- **Work to complete**:
Out of the lines below, please list those that hold the string "PAPER".
────────
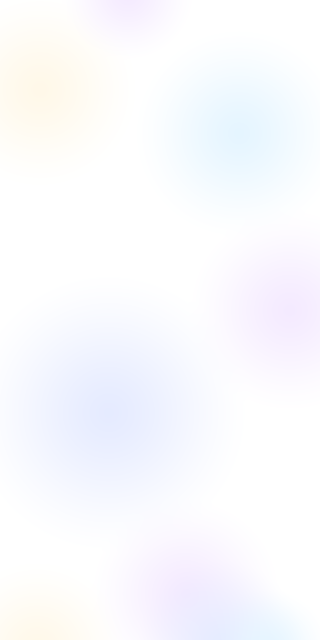
Give the GLSL for this background, as a Shadertoy shader.

```glsl
const vec3 PAPER = vec3(1.0);
const vec3 CREAM = vec3(1.0, 0.973, 0.912);
const vec3 SKY = vec3(0.897, 0.960, 1.0);
const vec3 LILAC = vec3(0.957, 0.917, 1.0);
const vec3 PERIWINKLE = vec3(0.898, 0.920, 1.0);

// Share of the eased curve in the otherwise linear falloff
const float SOFTNESS = 0.5;

// Canvas is 1 wide and 2 high
const vec2 CANVAS = vec2(1.0, 2.0);

const int GLOW_COUNT = 9;

// Glow centre x, centre y, radius
const vec3 GLOWS[GLOW_COUNT] = vec3[](
    vec3(0.125, 1.720, 0.31),
    vec3(0.747, 1.583, 0.33),
    vec3(0.906, 1.030, 0.32),
    vec3(0.340, 0.710, 0.44),
    vec3(0.580, 0.145, 0.30),
    vec3(0.690, -0.010, 0.26),
    vec3(0.840, -0.030, 0.19),
    vec3(0.117, -0.030, 0.28),
    vec3(0.400, 2.020, 0.21)
);

const vec3 TINTS[GLOW_COUNT] = vec3[](
    CREAM, SKY, LILAC, PERIWINKLE, LILAC, PERIWINKLE, SKY, CREAM, LILAC
);

// 1 at the centre, fading to 0 at the radius
float glowStrength(vec2 p, vec3 glow) {
    float t = clamp(1.0 - length(p - glow.xy) / glow.z, 0.0, 1.0);
    return mix(t, smoothstep(0.0, 1.0, t), SOFTNESS);
}

void mainImage(out vec4 fragColor, in vec2 fragCoord) {
    vec2 p = fragCoord / iResolution.xy * CANVAS;

    // Layer the glows from first to last
    vec3 color = PAPER;
    for (int i = 0; i < GLOW_COUNT; i++) {
        color = mix(color, TINTS[i], glowStrength(p, GLOWS[i]));
    }

    fragColor = vec4(color, 1.0);
}
```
────────
- **Output**:
const vec3 PAPER = vec3(1.0);
    vec3 color = PAPER;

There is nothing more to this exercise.